Input:

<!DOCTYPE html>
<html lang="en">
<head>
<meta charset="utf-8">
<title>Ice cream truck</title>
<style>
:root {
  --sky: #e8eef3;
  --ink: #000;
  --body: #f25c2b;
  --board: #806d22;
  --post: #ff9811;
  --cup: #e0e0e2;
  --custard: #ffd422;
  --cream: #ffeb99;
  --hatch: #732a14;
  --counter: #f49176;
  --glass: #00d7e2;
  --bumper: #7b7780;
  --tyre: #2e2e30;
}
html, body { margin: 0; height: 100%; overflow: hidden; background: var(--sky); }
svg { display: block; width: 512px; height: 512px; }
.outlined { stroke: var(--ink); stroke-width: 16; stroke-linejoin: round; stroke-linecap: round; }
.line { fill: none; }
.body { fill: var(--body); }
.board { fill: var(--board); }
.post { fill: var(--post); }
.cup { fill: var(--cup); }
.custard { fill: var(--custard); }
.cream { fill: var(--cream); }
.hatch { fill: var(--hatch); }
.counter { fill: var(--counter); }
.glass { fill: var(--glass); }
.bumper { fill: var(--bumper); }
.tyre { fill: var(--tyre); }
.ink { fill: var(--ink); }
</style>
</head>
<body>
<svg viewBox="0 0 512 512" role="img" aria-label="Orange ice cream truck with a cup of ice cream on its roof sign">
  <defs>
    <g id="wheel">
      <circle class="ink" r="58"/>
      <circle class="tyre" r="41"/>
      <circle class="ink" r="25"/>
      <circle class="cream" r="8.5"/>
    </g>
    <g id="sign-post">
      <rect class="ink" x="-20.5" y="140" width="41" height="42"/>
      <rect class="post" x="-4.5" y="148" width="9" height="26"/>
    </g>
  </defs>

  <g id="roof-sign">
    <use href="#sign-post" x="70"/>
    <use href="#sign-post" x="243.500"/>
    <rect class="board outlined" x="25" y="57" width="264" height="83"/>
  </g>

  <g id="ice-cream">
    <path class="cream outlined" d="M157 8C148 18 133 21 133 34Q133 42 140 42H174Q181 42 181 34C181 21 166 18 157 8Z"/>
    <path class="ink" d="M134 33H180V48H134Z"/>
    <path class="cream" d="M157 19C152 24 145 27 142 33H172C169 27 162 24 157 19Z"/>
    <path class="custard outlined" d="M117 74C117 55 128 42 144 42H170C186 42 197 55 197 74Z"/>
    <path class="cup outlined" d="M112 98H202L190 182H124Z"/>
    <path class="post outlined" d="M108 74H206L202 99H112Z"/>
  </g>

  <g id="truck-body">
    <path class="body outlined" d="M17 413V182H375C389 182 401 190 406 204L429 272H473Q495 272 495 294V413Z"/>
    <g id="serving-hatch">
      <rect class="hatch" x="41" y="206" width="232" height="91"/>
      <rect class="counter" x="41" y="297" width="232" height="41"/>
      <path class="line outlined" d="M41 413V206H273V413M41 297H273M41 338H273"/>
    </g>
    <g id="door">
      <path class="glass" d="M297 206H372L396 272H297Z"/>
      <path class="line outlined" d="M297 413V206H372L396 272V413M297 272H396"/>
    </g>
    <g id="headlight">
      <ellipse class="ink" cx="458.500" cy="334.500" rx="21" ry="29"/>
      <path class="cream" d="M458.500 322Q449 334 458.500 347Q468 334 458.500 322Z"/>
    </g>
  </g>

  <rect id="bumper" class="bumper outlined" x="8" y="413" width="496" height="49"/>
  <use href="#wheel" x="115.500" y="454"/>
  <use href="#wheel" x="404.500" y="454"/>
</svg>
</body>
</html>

What the exercise asks:
Select every line of the records holding the string "outlined".

Finished exercise:
.outlined { stroke: var(--ink); stroke-width: 16; stroke-linejoin: round; stroke-linecap: round; }
    <rect class="board outlined" x="25" y="57" width="264" height="83"/>
    <path class="cream outlined" d="M157 8C148 18 133 21 133 34Q133 42 140 42H174Q181 42 181 34C181 21 166 18 157 8Z"/>
    <path class="custard outlined" d="M117 74C117 55 128 42 144 42H170C186 42 197 55 197 74Z"/>
    <path class="cup outlined" d="M112 98H202L190 182H124Z"/>
    <path class="post outlined" d="M108 74H206L202 99H112Z"/>
    <path class="body outlined" d="M17 413V182H375C389 182 401 190 406 204L429 272H473Q495 272 495 294V413Z"/>
      <path class="line outlined" d="M41 413V206H273V413M41 297H273M41 338H273"/>
      <path class="line outlined" d="M297 413V206H372L396 272V413M297 272H396"/>
  <rect id="bumper" class="bumper outlined" x="8" y="413" width="496" height="49"/>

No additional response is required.